====== Source records

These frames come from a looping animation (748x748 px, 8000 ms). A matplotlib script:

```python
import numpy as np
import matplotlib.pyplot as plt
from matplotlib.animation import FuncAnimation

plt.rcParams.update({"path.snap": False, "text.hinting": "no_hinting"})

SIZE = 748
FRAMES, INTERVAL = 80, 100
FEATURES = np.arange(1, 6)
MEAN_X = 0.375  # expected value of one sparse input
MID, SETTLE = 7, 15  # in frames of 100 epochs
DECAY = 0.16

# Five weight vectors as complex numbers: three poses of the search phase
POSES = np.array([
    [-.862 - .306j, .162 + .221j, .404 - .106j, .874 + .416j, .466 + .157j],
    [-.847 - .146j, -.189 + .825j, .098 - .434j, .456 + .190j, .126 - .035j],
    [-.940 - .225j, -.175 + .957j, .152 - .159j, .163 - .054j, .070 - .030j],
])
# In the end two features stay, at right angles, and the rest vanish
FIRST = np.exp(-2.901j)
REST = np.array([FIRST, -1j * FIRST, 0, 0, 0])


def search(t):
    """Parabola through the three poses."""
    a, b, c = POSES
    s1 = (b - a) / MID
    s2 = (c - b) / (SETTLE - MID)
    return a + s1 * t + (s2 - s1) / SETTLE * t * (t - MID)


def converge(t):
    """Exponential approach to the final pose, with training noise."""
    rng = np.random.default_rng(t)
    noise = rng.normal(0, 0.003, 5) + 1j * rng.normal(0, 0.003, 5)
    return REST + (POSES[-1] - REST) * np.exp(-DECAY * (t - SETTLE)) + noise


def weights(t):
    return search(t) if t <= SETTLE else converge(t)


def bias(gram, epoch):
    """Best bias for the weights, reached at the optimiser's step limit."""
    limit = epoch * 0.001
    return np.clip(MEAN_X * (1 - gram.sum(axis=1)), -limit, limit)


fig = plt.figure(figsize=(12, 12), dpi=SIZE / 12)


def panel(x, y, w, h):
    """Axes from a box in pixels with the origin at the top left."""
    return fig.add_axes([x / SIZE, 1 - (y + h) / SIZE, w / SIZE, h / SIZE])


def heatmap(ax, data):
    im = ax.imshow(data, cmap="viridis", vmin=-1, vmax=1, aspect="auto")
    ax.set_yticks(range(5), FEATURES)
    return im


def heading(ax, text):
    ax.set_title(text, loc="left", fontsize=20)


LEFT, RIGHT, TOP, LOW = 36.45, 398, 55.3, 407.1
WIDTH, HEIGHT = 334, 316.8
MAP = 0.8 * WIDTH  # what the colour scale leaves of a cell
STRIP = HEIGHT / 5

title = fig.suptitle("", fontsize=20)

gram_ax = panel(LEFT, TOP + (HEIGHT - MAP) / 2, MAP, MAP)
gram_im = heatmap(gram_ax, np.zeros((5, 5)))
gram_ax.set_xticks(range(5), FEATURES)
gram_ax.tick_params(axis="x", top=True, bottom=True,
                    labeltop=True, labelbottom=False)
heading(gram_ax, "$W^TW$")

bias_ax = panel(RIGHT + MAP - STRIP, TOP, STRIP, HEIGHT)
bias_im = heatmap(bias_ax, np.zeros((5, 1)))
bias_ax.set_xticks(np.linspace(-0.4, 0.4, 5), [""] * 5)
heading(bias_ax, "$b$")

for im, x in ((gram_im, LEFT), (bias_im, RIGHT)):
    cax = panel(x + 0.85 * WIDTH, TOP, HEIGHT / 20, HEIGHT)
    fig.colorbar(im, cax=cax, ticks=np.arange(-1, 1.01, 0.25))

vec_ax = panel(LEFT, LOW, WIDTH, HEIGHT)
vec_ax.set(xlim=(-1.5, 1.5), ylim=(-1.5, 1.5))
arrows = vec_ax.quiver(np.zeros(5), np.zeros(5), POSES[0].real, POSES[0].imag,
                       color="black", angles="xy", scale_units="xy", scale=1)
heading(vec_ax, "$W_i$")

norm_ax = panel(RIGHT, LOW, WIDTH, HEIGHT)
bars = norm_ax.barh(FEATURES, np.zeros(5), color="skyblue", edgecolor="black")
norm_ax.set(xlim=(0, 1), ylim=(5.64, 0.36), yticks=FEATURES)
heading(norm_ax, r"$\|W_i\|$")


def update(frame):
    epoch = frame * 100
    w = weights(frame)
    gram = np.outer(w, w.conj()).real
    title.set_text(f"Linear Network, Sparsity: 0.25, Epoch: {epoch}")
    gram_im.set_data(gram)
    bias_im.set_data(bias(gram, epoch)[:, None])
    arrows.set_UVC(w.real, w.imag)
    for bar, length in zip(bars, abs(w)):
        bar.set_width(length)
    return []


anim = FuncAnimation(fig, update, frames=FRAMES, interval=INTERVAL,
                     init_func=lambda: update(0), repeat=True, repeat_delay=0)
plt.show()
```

============

# The task
Starting from the first line above, copy the data through to the last line exactly.

# Task result
These frames come from a looping animation (748x748 px, 8000 ms). A matplotlib script:

```python
import numpy as np
import matplotlib.pyplot as plt
from matplotlib.animation import FuncAnimation

plt.rcParams.update({"path.snap": False, "text.hinting": "no_hinting"})

SIZE = 748
FRAMES, INTERVAL = 80, 100
FEATURES = np.arange(1, 6)
MEAN_X = 0.375  # expected value of one sparse input
MID, SETTLE = 7, 15  # in frames of 100 epochs
DECAY = 0.16

# Five weight vectors as complex numbers: three poses of the search phase
POSES = np.array([
    [-.862 - .306j, .162 + .221j, .404 - .106j, .874 + .416j, .466 + .157j],
    [-.847 - .146j, -.189 + .825j, .098 - .434j, .456 + .190j, .126 - .035j],
    [-.940 - .225j, -.175 + .957j, .152 - .159j, .163 - .054j, .070 - .030j],
])
# In the end two features stay, at right angles, and the rest vanish
FIRST = np.exp(-2.901j)
REST = np.array([FIRST, -1j * FIRST, 0, 0, 0])


def search(t):
    """Parabola through the three poses."""
    a, b, c = POSES
    s1 = (b - a) / MID
    s2 = (c - b) / (SETTLE - MID)
    return a + s1 * t + (s2 - s1) / SETTLE * t * (t - MID)


def converge(t):
    """Exponential approach to the final pose, with training noise."""
    rng = np.random.default_rng(t)
    noise = rng.normal(0, 0.003, 5) + 1j * rng.normal(0, 0.003, 5)
    return REST + (POSES[-1] - REST) * np.exp(-DECAY * (t - SETTLE)) + noise


def weights(t):
    return search(t) if t <= SETTLE else converge(t)


def bias(gram, epoch):
    """Best bias for the weights, reached at the optimiser's step limit."""
    limit = epoch * 0.001
    return np.clip(MEAN_X * (1 - gram.sum(axis=1)), -limit, limit)


fig = plt.figure(figsize=(12, 12), dpi=SIZE / 12)


def panel(x, y, w, h):
    """Axes from a box in pixels with the origin at the top left."""
    return fig.add_axes([x / SIZE, 1 - (y + h) / SIZE, w / SIZE, h / SIZE])


def heatmap(ax, data):
    im = ax.imshow(data, cmap="viridis", vmin=-1, vmax=1, aspect="auto")
    ax.set_yticks(range(5), FEATURES)
    return im


def heading(ax, text):
    ax.set_title(text, loc="left", fontsize=20)


LEFT, RIGHT, TOP, LOW = 36.45, 398, 55.3, 407.1
WIDTH, HEIGHT = 334, 316.8
MAP = 0.8 * WIDTH  # what the colour scale leaves of a cell
STRIP = HEIGHT / 5

title = fig.suptitle("", fontsize=20)

gram_ax = panel(LEFT, TOP + (HEIGHT - MAP) / 2, MAP, MAP)
gram_im = heatmap(gram_ax, np.zeros((5, 5)))
gram_ax.set_xticks(range(5), FEATURES)
gram_ax.tick_params(axis="x", top=True, bottom=True,
                    labeltop=True, labelbottom=False)
heading(gram_ax, "$W^TW$")

bias_ax = panel(RIGHT + MAP - STRIP, TOP, STRIP, HEIGHT)
bias_im = heatmap(bias_ax, np.zeros((5, 1)))
bias_ax.set_xticks(np.linspace(-0.4, 0.4, 5), [""] * 5)
heading(bias_ax, "$b$")

for im, x in ((gram_im, LEFT), (bias_im, RIGHT)):
    cax = panel(x + 0.85 * WIDTH, TOP, HEIGHT / 20, HEIGHT)
    fig.colorbar(im, cax=cax, ticks=np.arange(-1, 1.01, 0.25))

vec_ax = panel(LEFT, LOW, WIDTH, HEIGHT)
vec_ax.set(xlim=(-1.5, 1.5), ylim=(-1.5, 1.5))
arrows = vec_ax.quiver(np.zeros(5), np.zeros(5), POSES[0].real, POSES[0].imag,
                       color="black", angles="xy", scale_units="xy", scale=1)
heading(vec_ax, "$W_i$")

norm_ax = panel(RIGHT, LOW, WIDTH, HEIGHT)
bars = norm_ax.barh(FEATURES, np.zeros(5), color="skyblue", edgecolor="black")
norm_ax.set(xlim=(0, 1), ylim=(5.64, 0.36), yticks=FEATURES)
heading(norm_ax, r"$\|W_i\|$")


def update(frame):
    epoch = frame * 100
    w = weights(frame)
    gram = np.outer(w, w.conj()).real
    title.set_text(f"Linear Network, Sparsity: 0.25, Epoch: {epoch}")
    gram_im.set_data(gram)
    bias_im.set_data(bias(gram, epoch)[:, None])
    arrows.set_UVC(w.real, w.imag)
    for bar, length in zip(bars, abs(w)):
        bar.set_width(length)
    return []


anim = FuncAnimation(fig, update, frames=FRAMES, interval=INTERVAL,
                     init_func=lambda: update(0), repeat=True, repeat_delay=0)
plt.show()
```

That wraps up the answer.